Recto vs verso
At the same time, the front was made different to the back, in order to obstruct photographic reproduction using transparencies (printing the same, but inverted, image on the back was definitively abandoned). The blue period was also marked by a reduction in the value of notes, which were to be “made democratic”, for example the 5 franc note of 1871 representing 15 hours of work of a specialised worker.
The creation of the 5 franc note
The creation of the 5 franc note was the direct result of the troubles of 1870-1871. Following the French defeat, the payment of war reparations to Germany emptied the coffers, gold was sought after, and the 5 franc coin disappeared from circulation.
The denomination, of a smaller size, was designed by painter Charles Camille Chazal (1825-1875), brother of Léon Chazal. The latter was an inspector at Banque de France, and it was through him that Camille Chazal received orders for several bank notes, including the 5 franc note.
On the front, a woman dressed in ancient robes, stands on a pedestal bearing the number 5. In the centre, there are two signatures, affixed mechanically from 1862, that of the General Secretary and that of the Managing Director.
The back depicts a group of allegorical figures against an ornamental background.

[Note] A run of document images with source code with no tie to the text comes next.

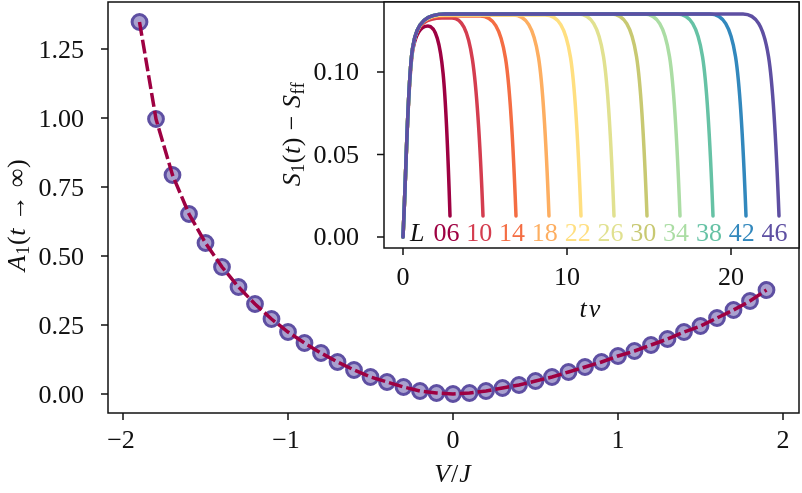
<!DOCTYPE html>
<html lang="en">
<head>
<meta charset="utf-8">
<title>Amplitude against interaction strength</title>
<style>
:root {
  --ink: #111;
  --paper: #fff;
  --marker-line: #5e4fa2;
  --marker-fill: #a9a1cf;
  --fit: #9e0142;
  --l06: #9e0142;
  --l10: #d43d4f;
  --l14: #f46d43;
  --l18: #fdae61;
  --l22: #ffdf80;
  --l26: #e1e190;
  --l30: #c8c972;
  --l34: #abdda4;
  --l38: #66c2a5;
  --l42: #3288bd;
  --l46: #5e4fa2;
}
* { box-sizing: border-box; margin: 0; }
html, body { width: 802px; height: 493px; overflow: hidden; background: var(--paper); }
.figure {
  position: relative;
  width: 802px;
  height: 493px;
  overflow: hidden;
  color: var(--ink);
  font: 26px/30px "Liberation Serif", "TeX Gyre Schola", serif;
  white-space: nowrap;
}
.plot { position: absolute; inset: 0; display: block; }
.plot path, .plot polyline { fill: none; }
.frame { fill: var(--paper); stroke: var(--ink); stroke-width: 1.5; }
.ticks { stroke: var(--ink); stroke-width: 1.5; }
.points { stroke: none; marker: url(#point); }
.fit { stroke: var(--fit); stroke-width: 3.5; stroke-dasharray: 14 4; }
.series { stroke-width: 3.5; stroke-linecap: round; }

.axis, .axis-title, .legend { position: absolute; }
.axis { display: flex; }
.axis-y { flex-direction: column; text-align: right; }
.axis-x { justify-content: space-between; text-align: center; }
.main-y { left: 24px; top: 15px; width: 60px; }
.main-y span { line-height: 69px; }
.main-x { left: 105px; top: 425px; width: 696px; }
.main-x span { width: 36px; }
.main-x .negative { text-indent: -4px; }
.inset-y { left: 300px; top: 31px; width: 59px; }
.inset-y span { line-height: 82.5px; }
.inset-x { left: 385px; top: 262px; width: 364px; }
.inset-x span { width: 36px; }

.axis-title { transform: translate(-50%, -50%); }
.axis-title.upright { transform: translate(-50%, -50%) rotate(-90deg); }
.axis-title sub { font-size: 18px; line-height: 0; vertical-align: -4px; }
.main-title-x { left: 453px; top: 474px; letter-spacing: 1px; }
.main-title-y { left: 17px; top: 215px; letter-spacing: 0.6px; }
.inset-title-x { left: 591px; top: 309px; letter-spacing: 2px; }
.inset-title-y { left: 292px; top: 134px; letter-spacing: 0.5px; }

.legend { left: 410px; top: 218px; width: 381px; display: flex; }
.legend i { width: 20px; }
.legend span { flex: 1; text-align: center; }
</style>
</head>
<body>
<main class="figure">
  <svg class="plot" width="802" height="493" viewBox="0 0 802 493" role="img" aria-label="Amplitude against V/J with an inset of entropy difference over time">
    <defs>
      <marker id="point" markerUnits="userSpaceOnUse" markerWidth="20" markerHeight="20" refX="10" refY="10">
        <circle cx="10" cy="10" r="7.4" fill="var(--marker-fill)" stroke="var(--marker-line)" stroke-width="3"/>
      </marker>
      <polyline id="amplitude" points="139.5,22 156,119 172.5,175 189,214 205.5,243 222,267 238.5,287 255,304 271.5,319 288,332 304.5,343 321,353 337.5,362 354,370 370.5,377 387,382 403.5,387 420,391 436.5,393 453,394 469.5,393 486,391 502.5,388 519,385 535.5,381 552,377 568.5,372 585,367 601.5,362 618,356 634.5,351 651,345 667.5,339 684,332 700.5,326 717,318 733.5,310 750,301 766.5,290"/>
    </defs>

    <rect class="frame" x="108" y="2" width="691" height="411"/>
    <path class="ticks" d="M101 49h7M101 118h7M101 187h7M101 256h7M101 325h7M101 394h7M123 413v7M288 413v7M453 413v7M618 413v7M783 413v7"/>
    <use class="points" href="#amplitude"/>
    <use class="fit" href="#amplitude"/>

    <rect class="frame" x="384" y="2" width="415" height="246"/>
    <path class="ticks" d="M377 72h7M377 154.5h7M377 237h7M403 248v7M567 248v7M731 248v7"/>
    <g class="series">
      <path stroke="var(--l06)" d="M403 237C407 150 408 75 413 49C416 33 421 26 428 26C443 26 446 90 450 216"/>
      <path stroke="var(--l10)" d="M403 237C407 150 408 70 413 46C417 22 428 18 442 18H452C471 18 477 62 483 216"/>
      <path stroke="var(--l14)" d="M403 237C407 150 408 70 413 46C417 20 428 16 445 16H480c26 0 30 46 36 200"/>
      <path stroke="var(--l18)" d="M403 237C407 150 408 70 413 46C417 20 428 15 445 15H513c26 0 30 46 36 201"/>
      <path stroke="var(--l22)" d="M403 237C407 150 408 70 413 46C417 20 428 15 445 15H545c26 0 30 46 36 201"/>
      <path stroke="var(--l26)" d="M403 237C407 150 408 70 413 46C417 20 428 14 445 14H578c26 0 30 46 36 202"/>
      <path stroke="var(--l30)" d="M403 237C407 150 408 70 413 46C417 20 428 14 445 14H611c26 0 30 46 36 202"/>
      <path stroke="var(--l34)" d="M403 237C407 150 408 70 413 46C417 20 428 14 445 14H644c26 0 30 46 36 202"/>
      <path stroke="var(--l38)" d="M403 237C407 150 408 70 413 46C417 20 428 14 445 14H677c26 0 30 46 36 202"/>
      <path stroke="var(--l42)" d="M403 237C407 150 408 70 413 46C417 20 428 14 445 14H710c26 0 30 46 36 202"/>
      <path stroke="var(--l46)" d="M403 237C407 150 408 70 413 46C417 20 428 14 445 14H743c26 0 30 46 36 202"/>
    </g>
  </svg>

  <div class="axis axis-y main-y">
    <span>1.25</span><span>1.00</span><span>0.75</span><span>0.50</span><span>0.25</span><span>0.00</span>
  </div>
  <div class="axis axis-x main-x">
    <span class="negative">−2</span><span class="negative">−1</span><span>0</span><span>1</span><span>2</span>
  </div>
  <div class="axis-title main-title-x"><i>V</i>/<i>J</i></div>
  <div class="axis-title upright main-title-y"><i>A</i><sub>1</sub>(<i>t</i> → ∞)</div>

  <div class="axis axis-y inset-y">
    <span>0.10</span><span>0.05</span><span>0.00</span>
  </div>
  <div class="axis axis-x inset-x">
    <span>0</span><span>10</span><span>20</span>
  </div>
  <div class="axis-title inset-title-x"><i>tv</i></div>
  <div class="axis-title upright inset-title-y"><i>S</i><sub>1</sub>(<i>t</i>) − <i>S</i><sub>ff</sub></div>

  <div class="legend">
    <i>L</i>
    <span style="color:var(--l06)">06</span>
    <span style="color:var(--l10)">10</span>
    <span style="color:var(--l14)">14</span>
    <span style="color:var(--l18)">18</span>
    <span style="color:var(--l22)">22</span>
    <span style="color:var(--l26)">26</span>
    <span style="color:var(--l30)">30</span>
    <span style="color:var(--l34)">34</span>
    <span style="color:var(--l38)">38</span>
    <span style="color:var(--l42)">42</span>
    <span style="color:var(--l46)">46</span>
  </div>
</main>
</body>
</html>
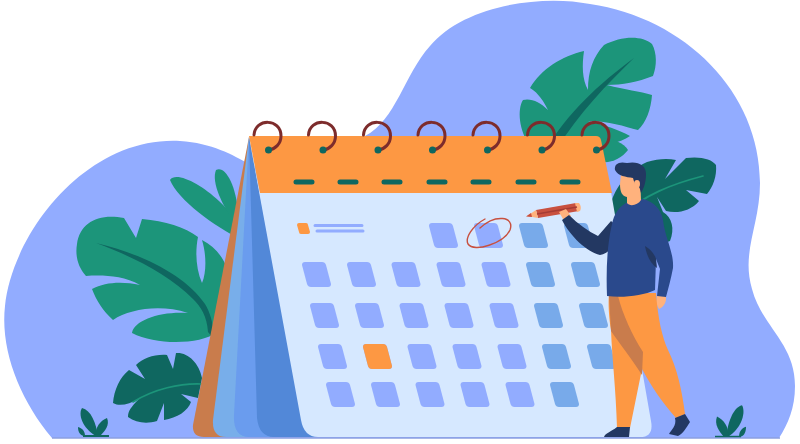
<!DOCTYPE html>
<html lang="en">
<head>
<meta charset="utf-8">
<title>Planning on a desk calendar</title>
<style>
:root {
  --periwinkle: #92acff;
  --page: #d6e8ff;
  --weekend: #78aaea;
  --orange: #fd9843;
  --rust: #c97c4c;
  --leaf: #1c957a;
  --leaf-dark: #0f6760;
  --ring: #7d2c2c;
  --red: #c8503f;
  --navy: #233862;
  --shirt: #2a498c;
  --skin: #ffb27d;
}
html, body { margin: 0; background: #fff; overflow: hidden; }
.scene { display: block; width: 800px; height: 444px; }
.backdrop, .day { fill: var(--periwinkle); }
.weekend { fill: var(--weekend); }
.picked, .header, .trousers { fill: var(--orange); }
.page { fill: var(--page); }
.leaf { fill: var(--leaf); }
.leaf-dark { fill: var(--leaf-dark); }
.vein { fill: none; stroke: var(--leaf-dark); stroke-linecap: round; }
.vein-light { fill: none; stroke: var(--leaf); stroke-linecap: round; }
.cut { fill: var(--periwinkle); }
.ring { fill: none; stroke: var(--ring); stroke-width: 3; stroke-linecap: round; }
.dash { stroke: var(--leaf-dark); stroke-width: 5; stroke-linecap: round; }
.note { stroke: var(--periwinkle); stroke-width: 3; stroke-linecap: round; }
.circled { fill: none; stroke: var(--red); stroke-width: 1.4; stroke-linecap: round; }
.shade { fill: var(--rust); }
.navy { fill: var(--navy); }
.shirt { fill: var(--shirt); }
.skin { fill: var(--skin); }
.red { fill: var(--red); }
</style>
</head>
<body>
<svg class="scene" viewBox="0 0 800 444" role="img" aria-label="A man circles a day with a big pencil on a giant desk calendar among leaves">
  <defs>
    <path id="cell" d="M3 0H20Q23 0 24 3L29 22Q29 25 26 25H9Q6 25 5 22L0 3Q0 0 3 0Z"/>
    <g id="binder">
      <path class="ring" d="M-13 -1C-12 -18 14 -18 14 0C14 8 8 13 2 14"/>
      <circle class="leaf-dark" cx="1.5" cy="14" r="3.5"/>
    </g>
    <g id="week">
      <use href="#cell" class="day"/>
      <use href="#cell" class="day" x="45"/>
      <use href="#cell" class="day" x="89.5"/>
      <use href="#cell" class="day" x="134.5"/>
      <use href="#cell" class="day" x="179.5"/>
      <use href="#cell" class="weekend" x="224"/>
    </g>
    <g id="sprout">
      <path d="M14 30C0 22 -4 8 0 2C9 4 14 17 16 30Z"/>
      <path d="M14 30C13 21 18 15 25 12C28 19 23 25 18 30Z"/>
      <path d="M3 30C3 25 0 22 -4 21C-4 27 -1 30 3 30Z"/>
      <path d="M1 29H27V31H1Z"/>
    </g>
  </defs>

  <path class="backdrop" d="M52 438C20 400 0 350 5 306C12 235 85 136 180 141C212 143 233 155 249 164L330 190L365 136C396 120 404 75 430 46C463 6 540 -6 590 4C685 18 760 92 760 183C760 225 741 252 752 289C762 327 795 343 795 386C795 408 788 424 779 438Z"/>

  <g id="leaves-left">
    <path class="leaf" d="M242 240C214 226 178 200 170 180C176 171 201 184 219 201C232 213 240 226 242 240Z"/>
    <path class="leaf" d="M237 226C222 206 211 182 216 170C225 165 236 185 238 212Z"/>
    <path class="leaf" d="M77 244C80 222 99 213 124 218L136 238L142 219C165 221 185 227 198 237C195 252 196 269 202 283C207 271 206 253 202 240C221 250 231 268 230 290L216 333C201 344 157 346 132 333C134 320 161 311 188 313C160 304 130 309 113 320C103 311 96 300 92 289C105 282 122 281 140 285C122 275 101 275 86 276C78 267 75 256 77 244Z"/>
    <path class="leaf-dark" d="M96 243C143 254 186 276 205 304C211 314 214 326 213 338L208 332C207 316 201 307 193 299C169 275 134 257 96 243Z"/>
    <path class="leaf-dark" d="M202 378C199 363 188 352 176 353L173 369L167 355C155 354 143 358 136 365L145 379L129 370C120 377 114 390 113 403C120 407 129 404 139 399C131 407 128 411 128 417C136 423 147 424 157 421L164 403L164 420C177 418 188 411 191 402L181 394L198 398Z"/>
    <path class="vein-light" stroke-width="1.6" d="M202 384C180 383 154 389 133 402"/>
  </g>

  <g id="leaves-right">
    <path class="leaf" d="M530 146C519 131 517 109 523 100C531 98 540 102 548 110C541 96 535 91 530 88C541 69 562 56 584 51C582 65 582 79 588 90C588 71 593 57 604 45C621 36 642 35 652 44C657 53 657 66 653 76C638 82 622 85 607 85C625 90 640 91 652 95C651 109 646 123 638 130C624 126 604 120 588 121C605 125 619 130 630 136C618 145 590 148 574 146Z"/>
    <path class="leaf" d="M600 138C613 138 624 143 628 150C622 158 612 163 602 162Z"/>
    <path class="leaf-dark" d="M546 150C566 114 600 83 634 58C607 84 579 113 556 150Z"/>
    <path class="leaf-dark" d="M606 226C609 196 622 173 647 162C657 159 667 158 676 160L665 179L686 158C700 156 712 159 716 165C717 176 713 187 707 194L686 190L699 201C691 211 677 214 666 211L657 197L663 212C672 217 675 229 670 241C656 247 630 240 606 226Z"/>
    <path class="vein-light" stroke-width="1.7" d="M621 216C644 195 672 184 703 176"/>
  </g>

  <g class="leaf-dark" id="sprouts">
    <use href="#sprout" transform="translate(82 406)"/>
    <use href="#sprout" transform="matrix(-1 0 0 1 742 403) scale(1 1.13)"/>
  </g>

  <g id="calendar-back">
    <path class="shade" d="M249 137L193 425Q192 437 204 437H240L262 210Z"/>
    <path fill="#78aeea" d="M249 137L213 420Q212 437 226 437H270Z"/>
    <path fill="#6a9cee" d="M249 137L234 415Q233 437 249 437H290Z"/>
    <path fill="#5288d8" d="M249 137L257 418Q259 437 274 437H320L302 415Z"/>
  </g>

  <g id="calendar-front">
    <path class="page" d="M249 137L301 420Q304 437 318 437H640Q654 437 651 421L611 192L260 192Z"/>
    <path class="header" d="M249 136H596Q600 136 601 140L612 193H260Z"/>
    <g id="binding">
      <use href="#binder" x="267" y="136"/>
      <use href="#binder" x="321.5" y="136"/>
      <use href="#binder" x="376.5" y="136"/>
      <use href="#binder" x="431" y="136"/>
      <use href="#binder" x="486" y="136"/>
      <use href="#binder" x="540.5" y="136"/>
      <use href="#binder" x="595" y="136"/>
    </g>
    <path class="dash" d="M296 182H312M340 182H356M384 182H400M429 182H445M473 182H489M518 182H534M562 182H578"/>
    <path class="picked" d="M299 223H306Q308 223 308 225L310 232Q310 234 308 234H301Q299 234 299 232L297 225Q297 223 299 223Z"/>
    <path class="note" d="M315 225.500H362M317 231H363"/>
    <g id="days">
      <use href="#cell" class="day" x="429" y="223"/>
      <use href="#cell" class="day" x="474" y="223"/>
      <use href="#cell" class="weekend" x="519" y="223"/>
      <use href="#cell" class="weekend" x="564" y="223"/>
      <use href="#week" x="302" y="262"/>
      <use href="#cell" class="weekend" x="571" y="262"/>
      <use href="#week" x="310" y="303"/>
      <use href="#cell" class="weekend" x="579" y="303"/>
      <use href="#week" x="318" y="344"/>
      <use href="#cell" class="picked" x="363" y="344"/>
      <use href="#cell" class="weekend" x="587" y="344"/>
      <use href="#week" x="326" y="382"/>
    </g>
    <path class="circled" d="M485 219C472 226 465 238 468 244C474 253 504 243 510 230C515 216 495 214 480 228"/>
  </g>

  <g id="man">
    <g id="pencil">
      <path class="red" d="M536 210L576 203L579 211L538 218Z"/>
      <path class="skin" d="M536 210L527 216L538 218Z"/>
      <path class="red" d="M531 213L526 216.500L532 217Z"/>
      <path class="skin" d="M575 203L579 203Q582 207 580 211L577 212Z"/>
      <path d="M537 214L577 207" stroke="#a53b34" stroke-width="1.500"/>
    </g>
    <path class="skin" d="M559 212L566 209L571 216L568 221L563 219Z"/>
    <path class="navy" d="M562 220L569 215C578 224 588 231 598 236L611 221L624 232C617 244 608 254 600 255C587 252 570 236 562 220Z"/>
    <path class="skin" d="M657 295L665 295C668 300 664 307 659 309L656 303Z"/>
    <path class="trousers" d="M609 293H656C658 319 662 337 668 350C677 368 682 390 685 414L676 418C662 402 651 386 642 369L630 428H617C616 390 612 358 611 330C609 318 608 304 609 293Z"/>
    <path class="shade" d="M609 296L618 296C623 315 632 335 643 352L642 375C631 358 620 344 611 331Z"/>
    <path class="navy" d="M617 427H630L629 437H604C605 433 611 432 617 427Z"/>
    <path class="navy" d="M675 418L685 414L690 422C686 428 683 434 678 436L669 434C671 430 677 426 675 418Z"/>
    <path class="shirt" d="M626 203L643 199C654 202 661 209 663 220C665 238 674 252 673 268C671 279 668 289 666 297L657 296L660 269L656 259L655 290C643 296 622 298 607 296C606 270 607 245 612 224C614 214 619 207 626 203Z"/>
    <path class="navy" d="M645 246C647 257 651 264 657 268L656 259C654 253 650 249 645 246Z"/>
    <path class="skin" d="M621 174H640L641 200C638 205 630 207 627 203L627 197C622 196 620 192 620 184Z"/>
    <path class="navy" d="M615 170C614 164 619 161 627 163C638 161 646 165 646 174C646 182 644 188 641 193C640 188 639 185 635 185L633 178C626 177 618 176 615 170Z"/>
    <ellipse class="skin" cx="637" cy="184" rx="3" ry="4"/>
  </g>

  <path id="ground" d="M52 438H780" stroke="#8b9fe0" stroke-width="1.500"/>
</svg>
</body>
</html>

The penalties incurred by counterfeiters are reproduced on the front and back, evidence of the fear that the “democratisation” of the bank note inspired. From 1832, counterfeiters faced a sentence of penal servitude for life.
On 29 December 1871, by officially accepting the mandate of issuing 5 franc notes to replace the “token money” issued during the conflict, Banque de France would help stabilise the monetary situation from February 1872, pending the reappearance of the metallic coins kept in piggy banks. These necessity tokens would gradually disappear from circulation, as the law of 29 December prohibited any new issue of necessity money and granted a period of six months to exchange them.
For more information
The conception of “necessity money” dates back to antiquity. They were already in use in the Roman era, alongside Imperial issues.
The end of the 17th century saw the emergence of necessity money that tends to be confused with the official proto-currency of a country, the economic and political conditions in which had yet to stabilise: supply from the monetary institute was supplemented by various private initiatives.
• In 1685, under Louis XIV, paper money was created in New France, which consisted of declaring playing cards as legal tender in order to compensate for the lack of metal coins.
• In Sweden, between 1715 and 1719, 42 million 1 daler pieces were minted by the government in copper rather than silver. Described as nödmynt (“emergency money”) and guaranteed by the authorities, they enabled the Swedish state to save silver during the Great Northern War.
• In France during the Revolution, at the same time as assignats were issued, various types of necessity money flourished, including monnerons and bons de confiance.
Necessity money appeared in numerous countries under various names:
• Notgeld in German;
• moneda de necesidad in Spain (especially during the Spanish Civil War);
• necessity money, emergency money or tokens in the UK (in 1798, for example, during the great shortage of coinage)
In France, it was in circulation at different times, under a variety of names:
• monnaie, billet or bon de confiance (French Revolution between 1790 and 1793);
• monnaie de siège or obsidionale (for example, during the sieges of Antwerp and Strasbourg under Napoléon I);
• bon de circulation (during the Siege of Paris in 1870);
• bons and jetons de nécessité from chambers of commerce (1914 – 1927).
It is also sometimes known as jeton-monnaie (token money), monnaie locale (local money), monnaie privée (private money) or monnaie parallèle (parallel money).